Michel believes that free agents are becoming the dominant form of economic activity in the post-dot com world. As a result, people and their networks are becoming increasingly important as individuals rely on each other for information and collaboration within a trusted relationship. The new social computing technologies have enabled peer to peer networks to grow rapidly, Facebook being a prime example. The value from these networks is created by the individual. Michel calls this the “wealth of networks”.
Michel argues that institutions, such as corporations and governments, have become less accountable to the public and trust in them has fallen significantly. Trust between peers has become the most important trust relationship. At the same time, a new generation of young, mobile and independent workers have emerged to find new meaning from the traditional work relationship between employer and employee. Combined, the individual is becoming more reliant on peer to peer networks in both work and social contexts, based on peer production, peer governance, and a common inclusionary network culture.
Michel also notes the importance of the “passionate user”, an individual with an intrinsic and positive motivation to do things for non-monetary reasons. As the threshold for voluntary particpation increases, aided by inexpensive social technologies, the peer to peer network increases, and the opportunity for creative innovation is enhanced. Michel gave the example of Linux that was started by volunteers, and the success of the open source movement. Innovation becomes social and flexible, the antithesis of traditional workplace heirarchies.
Michel posits that we are entering a fundamental shift in the economic landscape, moving to a peer to peer mode of production. After all, with knowledge and a computer, Michel says that individuals can now control the means of production.
The social network becomes the competitive advantage. Quoting Fernanda Ibarra: “The main source of value creation is shared knowledge and collective intelligence, not land, labour, or capital. It is that shift in the basis of value creation, what propelled virtual communities in the limelight as collective players with largely untapped potential for radical innovation”. The collective intelligence of the network, peer governance, and the democratisation of innovation will be the defining features of the peer to peer networked world.

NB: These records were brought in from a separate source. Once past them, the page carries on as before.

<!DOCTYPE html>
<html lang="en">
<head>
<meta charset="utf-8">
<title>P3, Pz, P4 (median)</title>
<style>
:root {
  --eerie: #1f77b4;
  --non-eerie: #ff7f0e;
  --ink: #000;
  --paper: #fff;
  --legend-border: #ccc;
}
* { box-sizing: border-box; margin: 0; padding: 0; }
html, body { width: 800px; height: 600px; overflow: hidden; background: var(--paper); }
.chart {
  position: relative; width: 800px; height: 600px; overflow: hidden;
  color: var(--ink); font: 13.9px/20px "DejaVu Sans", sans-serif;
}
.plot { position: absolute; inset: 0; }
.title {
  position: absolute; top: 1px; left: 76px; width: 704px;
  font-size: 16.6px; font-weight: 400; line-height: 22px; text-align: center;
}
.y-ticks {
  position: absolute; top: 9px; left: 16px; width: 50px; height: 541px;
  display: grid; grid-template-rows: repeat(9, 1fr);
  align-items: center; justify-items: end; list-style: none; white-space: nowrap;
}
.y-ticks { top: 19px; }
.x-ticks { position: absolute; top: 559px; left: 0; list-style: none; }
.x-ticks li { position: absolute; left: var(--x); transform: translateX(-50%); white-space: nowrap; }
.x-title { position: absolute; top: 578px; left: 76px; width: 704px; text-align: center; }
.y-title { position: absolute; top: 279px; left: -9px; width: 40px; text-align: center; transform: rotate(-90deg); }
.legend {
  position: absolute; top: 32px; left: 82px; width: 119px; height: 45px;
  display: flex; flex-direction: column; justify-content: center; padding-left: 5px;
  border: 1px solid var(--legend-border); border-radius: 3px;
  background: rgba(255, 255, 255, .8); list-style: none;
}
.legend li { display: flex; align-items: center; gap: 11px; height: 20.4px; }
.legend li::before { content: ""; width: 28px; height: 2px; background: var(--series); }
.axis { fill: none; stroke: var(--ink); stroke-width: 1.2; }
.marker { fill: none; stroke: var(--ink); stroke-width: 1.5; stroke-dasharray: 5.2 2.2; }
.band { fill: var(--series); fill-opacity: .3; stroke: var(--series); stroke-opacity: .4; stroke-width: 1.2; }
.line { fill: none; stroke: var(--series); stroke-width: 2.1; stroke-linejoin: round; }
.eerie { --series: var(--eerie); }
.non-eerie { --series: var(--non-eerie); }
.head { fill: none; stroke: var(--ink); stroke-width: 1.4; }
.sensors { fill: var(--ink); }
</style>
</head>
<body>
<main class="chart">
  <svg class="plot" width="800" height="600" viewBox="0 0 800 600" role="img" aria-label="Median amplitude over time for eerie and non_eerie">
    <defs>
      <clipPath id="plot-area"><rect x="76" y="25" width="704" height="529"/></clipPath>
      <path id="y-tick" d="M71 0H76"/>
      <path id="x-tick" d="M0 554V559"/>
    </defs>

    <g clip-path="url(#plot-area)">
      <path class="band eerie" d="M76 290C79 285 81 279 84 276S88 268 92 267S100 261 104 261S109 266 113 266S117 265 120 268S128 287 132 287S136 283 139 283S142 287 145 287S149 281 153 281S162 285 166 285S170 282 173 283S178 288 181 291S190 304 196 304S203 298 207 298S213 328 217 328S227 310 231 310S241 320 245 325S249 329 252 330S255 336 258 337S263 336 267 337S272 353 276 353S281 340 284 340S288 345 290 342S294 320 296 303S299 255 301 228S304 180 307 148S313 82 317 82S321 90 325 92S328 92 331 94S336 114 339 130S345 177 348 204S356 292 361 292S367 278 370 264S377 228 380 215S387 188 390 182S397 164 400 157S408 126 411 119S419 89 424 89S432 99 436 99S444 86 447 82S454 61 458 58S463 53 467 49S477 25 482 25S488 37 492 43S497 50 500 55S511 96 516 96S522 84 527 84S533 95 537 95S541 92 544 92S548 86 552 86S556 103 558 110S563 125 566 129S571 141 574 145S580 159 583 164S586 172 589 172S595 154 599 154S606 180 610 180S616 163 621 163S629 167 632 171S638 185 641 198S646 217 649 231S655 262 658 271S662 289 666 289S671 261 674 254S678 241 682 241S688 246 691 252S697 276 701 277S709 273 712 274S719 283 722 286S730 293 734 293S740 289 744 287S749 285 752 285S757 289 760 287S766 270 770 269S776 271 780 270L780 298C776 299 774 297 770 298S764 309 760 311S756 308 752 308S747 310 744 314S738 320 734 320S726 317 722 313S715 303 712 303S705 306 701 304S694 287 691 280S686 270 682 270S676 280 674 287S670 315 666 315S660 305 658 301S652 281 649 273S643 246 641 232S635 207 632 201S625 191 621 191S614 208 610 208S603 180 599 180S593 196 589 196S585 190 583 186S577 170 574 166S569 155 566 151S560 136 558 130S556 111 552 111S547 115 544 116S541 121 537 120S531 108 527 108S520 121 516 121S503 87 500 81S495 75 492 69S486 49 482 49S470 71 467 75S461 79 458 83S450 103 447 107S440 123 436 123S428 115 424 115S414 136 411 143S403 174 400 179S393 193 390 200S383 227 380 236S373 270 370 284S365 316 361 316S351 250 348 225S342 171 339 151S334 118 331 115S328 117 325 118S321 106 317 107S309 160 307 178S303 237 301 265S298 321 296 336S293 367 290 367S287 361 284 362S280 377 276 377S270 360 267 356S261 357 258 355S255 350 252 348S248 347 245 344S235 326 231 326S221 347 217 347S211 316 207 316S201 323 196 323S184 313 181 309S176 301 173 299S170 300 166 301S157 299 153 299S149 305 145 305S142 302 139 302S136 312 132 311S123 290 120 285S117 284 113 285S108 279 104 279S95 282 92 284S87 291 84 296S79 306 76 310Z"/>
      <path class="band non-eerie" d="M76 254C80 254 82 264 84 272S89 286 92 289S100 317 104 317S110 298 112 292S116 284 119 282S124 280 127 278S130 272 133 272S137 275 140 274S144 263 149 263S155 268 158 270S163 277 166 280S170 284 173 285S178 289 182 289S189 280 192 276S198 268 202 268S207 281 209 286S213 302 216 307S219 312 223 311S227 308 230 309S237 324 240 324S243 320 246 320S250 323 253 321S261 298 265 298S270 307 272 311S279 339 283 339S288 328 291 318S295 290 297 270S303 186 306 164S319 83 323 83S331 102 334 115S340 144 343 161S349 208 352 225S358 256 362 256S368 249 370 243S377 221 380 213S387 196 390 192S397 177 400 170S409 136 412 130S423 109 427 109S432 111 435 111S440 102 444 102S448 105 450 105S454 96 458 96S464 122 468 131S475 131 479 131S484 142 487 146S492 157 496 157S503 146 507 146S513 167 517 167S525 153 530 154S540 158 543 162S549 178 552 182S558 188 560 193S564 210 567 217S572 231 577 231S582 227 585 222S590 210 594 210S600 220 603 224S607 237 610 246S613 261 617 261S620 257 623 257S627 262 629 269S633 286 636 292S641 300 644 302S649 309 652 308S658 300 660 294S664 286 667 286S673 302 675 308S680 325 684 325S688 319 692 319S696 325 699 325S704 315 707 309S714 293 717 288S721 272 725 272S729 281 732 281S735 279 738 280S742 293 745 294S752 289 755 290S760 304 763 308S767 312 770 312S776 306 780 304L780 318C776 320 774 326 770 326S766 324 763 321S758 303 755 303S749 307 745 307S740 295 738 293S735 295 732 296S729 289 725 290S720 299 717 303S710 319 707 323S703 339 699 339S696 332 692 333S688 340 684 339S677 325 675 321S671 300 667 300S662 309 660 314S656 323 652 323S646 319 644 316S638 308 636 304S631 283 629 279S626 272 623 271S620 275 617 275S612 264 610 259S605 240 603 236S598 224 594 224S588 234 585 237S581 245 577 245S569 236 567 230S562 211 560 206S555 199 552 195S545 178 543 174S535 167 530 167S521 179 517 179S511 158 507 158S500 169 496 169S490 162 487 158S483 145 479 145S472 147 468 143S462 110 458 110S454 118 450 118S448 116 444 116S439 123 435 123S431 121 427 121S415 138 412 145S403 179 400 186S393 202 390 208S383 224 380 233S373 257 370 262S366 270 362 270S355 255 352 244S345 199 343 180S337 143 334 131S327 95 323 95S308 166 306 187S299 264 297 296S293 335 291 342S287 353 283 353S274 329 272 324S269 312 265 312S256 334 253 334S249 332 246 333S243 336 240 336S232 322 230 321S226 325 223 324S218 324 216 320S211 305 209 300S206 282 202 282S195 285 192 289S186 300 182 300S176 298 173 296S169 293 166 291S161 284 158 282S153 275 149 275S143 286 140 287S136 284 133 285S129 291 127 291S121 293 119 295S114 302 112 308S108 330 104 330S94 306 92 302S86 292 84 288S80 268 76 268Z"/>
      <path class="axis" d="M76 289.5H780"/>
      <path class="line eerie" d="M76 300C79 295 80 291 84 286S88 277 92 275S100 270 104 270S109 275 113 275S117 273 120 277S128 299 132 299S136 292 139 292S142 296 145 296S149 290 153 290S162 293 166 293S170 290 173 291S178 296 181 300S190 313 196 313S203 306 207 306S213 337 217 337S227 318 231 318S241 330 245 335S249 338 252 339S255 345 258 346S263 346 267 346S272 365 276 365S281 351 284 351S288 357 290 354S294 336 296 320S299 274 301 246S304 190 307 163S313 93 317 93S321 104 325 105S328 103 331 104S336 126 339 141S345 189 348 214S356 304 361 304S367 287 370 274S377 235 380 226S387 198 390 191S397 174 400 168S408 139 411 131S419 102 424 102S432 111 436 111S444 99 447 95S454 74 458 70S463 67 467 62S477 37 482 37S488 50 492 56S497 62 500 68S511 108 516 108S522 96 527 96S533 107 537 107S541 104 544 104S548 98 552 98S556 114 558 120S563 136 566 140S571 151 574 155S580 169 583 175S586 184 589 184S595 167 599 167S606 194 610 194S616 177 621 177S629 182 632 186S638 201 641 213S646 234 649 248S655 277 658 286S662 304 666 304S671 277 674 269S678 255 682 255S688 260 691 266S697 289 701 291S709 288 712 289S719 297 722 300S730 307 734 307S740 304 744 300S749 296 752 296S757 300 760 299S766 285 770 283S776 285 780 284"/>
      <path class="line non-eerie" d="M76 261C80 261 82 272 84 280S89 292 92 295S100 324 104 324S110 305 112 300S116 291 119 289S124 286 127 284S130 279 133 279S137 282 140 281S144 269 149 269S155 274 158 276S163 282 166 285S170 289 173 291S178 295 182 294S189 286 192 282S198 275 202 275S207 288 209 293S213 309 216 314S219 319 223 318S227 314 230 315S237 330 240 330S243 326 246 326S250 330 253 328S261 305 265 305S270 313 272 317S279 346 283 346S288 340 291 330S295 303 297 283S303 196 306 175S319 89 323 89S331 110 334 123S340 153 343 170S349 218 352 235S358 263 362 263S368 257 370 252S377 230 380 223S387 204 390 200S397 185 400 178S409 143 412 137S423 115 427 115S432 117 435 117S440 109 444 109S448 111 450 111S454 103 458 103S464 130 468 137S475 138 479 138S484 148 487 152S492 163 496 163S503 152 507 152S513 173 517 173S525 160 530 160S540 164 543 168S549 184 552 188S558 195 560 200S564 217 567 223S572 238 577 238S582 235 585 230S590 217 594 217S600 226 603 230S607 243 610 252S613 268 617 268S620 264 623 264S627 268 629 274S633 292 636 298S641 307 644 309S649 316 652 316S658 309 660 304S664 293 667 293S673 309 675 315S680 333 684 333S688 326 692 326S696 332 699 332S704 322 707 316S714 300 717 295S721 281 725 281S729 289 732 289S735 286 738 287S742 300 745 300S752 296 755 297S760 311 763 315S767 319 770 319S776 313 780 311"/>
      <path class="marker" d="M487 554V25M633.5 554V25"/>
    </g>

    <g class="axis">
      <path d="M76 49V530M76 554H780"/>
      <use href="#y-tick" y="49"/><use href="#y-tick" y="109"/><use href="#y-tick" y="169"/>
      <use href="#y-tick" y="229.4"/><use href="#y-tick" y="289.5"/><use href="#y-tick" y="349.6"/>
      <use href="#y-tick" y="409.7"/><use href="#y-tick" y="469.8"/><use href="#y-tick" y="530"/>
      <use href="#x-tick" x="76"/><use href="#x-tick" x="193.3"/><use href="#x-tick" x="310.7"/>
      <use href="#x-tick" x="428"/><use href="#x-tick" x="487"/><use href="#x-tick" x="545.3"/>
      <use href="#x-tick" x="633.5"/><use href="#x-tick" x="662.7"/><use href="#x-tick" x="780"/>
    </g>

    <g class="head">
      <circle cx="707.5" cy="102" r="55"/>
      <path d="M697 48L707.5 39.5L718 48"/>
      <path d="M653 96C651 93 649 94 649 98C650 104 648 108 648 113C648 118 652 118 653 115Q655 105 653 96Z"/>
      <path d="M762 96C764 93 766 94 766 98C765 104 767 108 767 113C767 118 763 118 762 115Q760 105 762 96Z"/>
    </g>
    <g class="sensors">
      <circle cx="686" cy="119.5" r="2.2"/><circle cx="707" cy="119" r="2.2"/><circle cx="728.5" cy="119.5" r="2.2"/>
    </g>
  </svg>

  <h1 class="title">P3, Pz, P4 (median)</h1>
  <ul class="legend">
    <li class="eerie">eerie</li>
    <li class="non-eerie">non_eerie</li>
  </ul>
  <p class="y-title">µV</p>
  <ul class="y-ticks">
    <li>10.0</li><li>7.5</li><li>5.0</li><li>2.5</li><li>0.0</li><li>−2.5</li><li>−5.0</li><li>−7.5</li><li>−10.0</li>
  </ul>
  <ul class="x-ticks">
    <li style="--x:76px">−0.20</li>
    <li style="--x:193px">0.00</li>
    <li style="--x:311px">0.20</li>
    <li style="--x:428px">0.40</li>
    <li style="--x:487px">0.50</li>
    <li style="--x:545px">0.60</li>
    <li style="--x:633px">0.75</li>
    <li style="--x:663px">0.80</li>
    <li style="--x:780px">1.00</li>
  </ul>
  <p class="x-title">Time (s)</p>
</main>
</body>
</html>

I enjoyed the positive and enthusiastic vision of the future, especially the democratisation of production and the ability of individuals to choose their own destinies.
For me, the impact was twofold. Firstly, the importance of the virtual social network became clearer to me. Social computing is the lead instrument for many people today in connecting with other people who they may never actually meet in person. At the same time, new ways of using social networks do provide opportunities for later face-to-face interactions. Michel cited the example of CouchSurfing where people make available couch accommodation in their homes for visitors and tourists, people who they have an association with through networks despite never having physically met them. I guess it’s not really too far removed from word-of-mouth that was so prominant (and primitive in retrospect) when I was backpacking around Europe and Africa in the 1980’s looking for safe places to stay at low cost.
Secondly, the new economic model in which individuals are empowered in the labour market by their knowledge and their social networks is very interesting. I see how this is happening now with the high rate of labour mobility in the workforce but wonder if this is sustainable if economic conditions worsen and economies plunge into recession. Moreover, I wonder whether heirarchical organisational structures are really breaking down and whether the associated power relations inside those organisations are changing for the better. Certainly, autonomous networked individuals working collaboratively for the common good is an attractive proposition.
Over the coming weekend, I will conclude my overview of the KM Australia 2007 conference with some notes on some of the other presentations.